The Nabu and Gruene Liga groups sued the Brandenburg environmental agency last year for failing to consider the effects of climate change when approving a 30-year permit to pump more groundwater for Tesla’s plant. Authorities say the problem is manageable and they are already looking for additional supplies. A decision in favor of the environmentalists would likely delay and even derail the opening of the plant altogether. A first court hearing is scheduled for March 4.
The Tesla and Brandenburg Department of the Environment, which oversees the office, did not respond to requests for comment.
Experts say some of the environmentalists’ concerns are justified. The Brandenburg groundwater level has been declining for the past three decades. Droughts in each of the past four years have led to wildfires and crop failures. Meteorologists are more likely to predict heat waves, further weakening the local soil’s ability to store rain.
According to Axel Bronstert, a professor of hydrology at the University of Potsdam, Tesla’s factory would roughly double the amount of water consumed in the Gruenheide area. He said it is “naive” to think reserves would be sufficient for both the plant and residents, calling the groundwater situation in Brandenburg “serious”.
Regardless of how judges decide the case, local water companies will have to invest in new infrastructure, including a wastewater treatment plant to ensure adequate supplies – major engineering projects that authorities admit could take years.
“There are significant delays in processing the necessary measures,” Andre Baehler, the head of the local WSE waterworks, said at a hearing of the Brandenburg parliamentary environment committee earlier this month.
Tesla noted in its impact report last year that water is becoming increasingly scarce due to climate change. The company said it extracts less water per vehicle produced than most established automakers, and is taking steps at the German plant to further reduce its use.

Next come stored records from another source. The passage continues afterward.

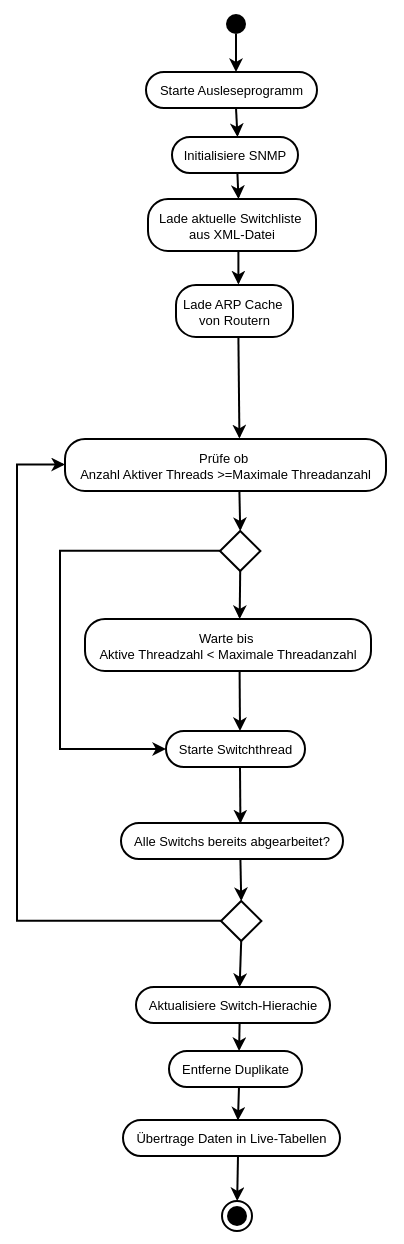
<!DOCTYPE html>
<html lang="de">
<head>
<meta charset="utf-8">
<title>Aktivitätsdiagramm Ausleseprogramm</title>
<style>
:root { --ink: #000; --paper: #fff; }
* { box-sizing: border-box; }
html, body { margin: 0; background: var(--paper); }
body { width: 404px; height: 1244px; overflow: hidden; }
.diagram {
  position: relative;
  width: 404px;
  height: 1244px;
  overflow: hidden;
  background: var(--paper);
  color: var(--ink);
  font: 13px/16px "Liberation Sans", Arial, sans-serif;
}
.connectors { position: absolute; left: 0; top: 0; display: block; }
.flow { fill: none; stroke: var(--ink); stroke-width: 2; }
.decision, .end-ring { fill: var(--paper); stroke: var(--ink); stroke-width: 2; }
.solid { fill: var(--ink); }
.activity {
  position: absolute;
  left: var(--x);
  top: var(--y);
  width: var(--w);
  height: 38px;
  padding-top: 2px;
  display: flex;
  align-items: center;
  justify-content: center;
  margin: 0;
  border: 2px solid var(--ink);
  border-radius: 19px;
  background: var(--paper);
  text-align: center;
  white-space: nowrap;
}
.two-line { height: 54px; padding-top: 3px; border-radius: 21px; }
</style>
</head>
<body>
<main class="diagram">
  <svg class="connectors" width="404" height="1244" viewBox="0 0 404 1244" aria-hidden="true">
    <defs>
      <marker id="arrow" markerUnits="userSpaceOnUse" markerWidth="14" markerHeight="14" refX="12" refY="7" orient="auto">
        <path class="solid" d="M0 0L14 7L0 14L4 7Z"/>
      </marker>
    </defs>
    <circle class="solid" cx="236" cy="24" r="10"/>
    <g class="flow" marker-end="url(#arrow)">
      <path marker-end="url(#arrow)" d="M236 34V70"/>
      <path marker-end="url(#arrow)" d="M236 108L237.4 135"/>
      <path marker-end="url(#arrow)" d="M237.4 173L238.4 197"/>
      <path marker-end="url(#arrow)" d="M238.4 251V282.5"/>
      <path marker-end="url(#arrow)" d="M238.4 337L239.4 436.5"/>
      <path marker-end="url(#arrow)" d="M239.4 491L240.2 529"/>
      <path marker-end="url(#arrow)" d="M240.2 571L239.7 617"/>
      <path marker-end="url(#arrow)" d="M239.6 671L240 729"/>
      <path marker-end="url(#arrow)" d="M240 767L240.4 821.5"/>
      <path marker-end="url(#arrow)" d="M240.4 859L241.2 899"/>
      <path marker-end="url(#arrow)" d="M241.2 941L239.7 985"/>
      <path marker-end="url(#arrow)" d="M239.6 1023L239.1 1049"/>
      <path marker-end="url(#arrow)" d="M239 1087L238 1118.5"/>
      <path marker-end="url(#arrow)" d="M238 1156L237.2 1199"/>
      <path marker-end="url(#arrow)" d="M220 550.7H60V749H164"/>
      <path marker-end="url(#arrow)" d="M221 920.7H17V464.5H63"/>
    </g>
    <polygon class="decision" points="240.2,531 260.4,551 240.2,571 220,551"/>
    <polygon class="decision" points="241.2,901 261.4,921 241.2,941 221,921"/>
    <circle class="end-ring" cx="237" cy="1216" r="15"/>
    <circle class="solid" cx="237" cy="1216" r="10"/>
  </svg>

  <p class="activity" style="--x:145px;--y:71px;--w:173px">Starte Ausleseprogramm</p>
  <p class="activity" style="--x:171px;--y:136px;--w:128px">Initialisiere SNMP</p>
  <p class="activity two-line" style="--x:147px;--y:198px;--w:170px">Lade aktuelle Switchliste&nbsp;<br>aus XML-Datei</p>
  <p class="activity two-line" style="--x:175px;--y:284px;--w:119px">Lade ARP Cache&nbsp;<br>von Routern</p>
  <p class="activity two-line" style="--x:64px;--y:438px;--w:323px">Prüfe ob&nbsp;<br>Anzahl Aktiver Threads &gt;=Maximale Threadanzahl</p>
  <p class="activity two-line" style="--x:84px;--y:618px;--w:288px">Warte bis&nbsp;<br>Aktive Threadzahl &lt; Maximale Threadanzahl</p>
  <p class="activity" style="--x:165px;--y:730px;--w:141px">Starte Switchthread</p>
  <p class="activity" style="--x:120px;--y:822px;--w:224px">Alle Switchs bereits abgearbeitet?</p>
  <p class="activity" style="--x:135px;--y:986px;--w:196px">Aktualisiere Switch-Hierachie</p>
  <p class="activity" style="--x:168px;--y:1050px;--w:135px">Entferne Duplikate</p>
  <p class="activity" style="--x:122px;--y:1119px;--w:219px">Übertrage Daten in Live-Tabellen</p>
</main>
</body>
</html>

Under a contract with local authorities, the Gruenheide site would receive 1.4 million cubic meters of water annually – enough for a city of about 40,000 inhabitants. Steinbach said that while he takes environmental concerns very seriously, the vast majority of locals support the plant. Brandenburg authorities are supporting efforts to drill for more water in the area, and supplies could also be sourced from further afield if needed, he said.
But digging new wells probably won’t go away. Manuela Hoyer, who lives just a few miles from the factory, says Tesla will receive preferential treatment from local politicians, even if it would exacerbate an already serious environmental problem.
“We’ve been told for years not to water our lawns,” Hoyer, who is active in a citizens’ initiative monitoring the project, said in an interview. “Then the world’s richest man comes along and gets everything he wants.”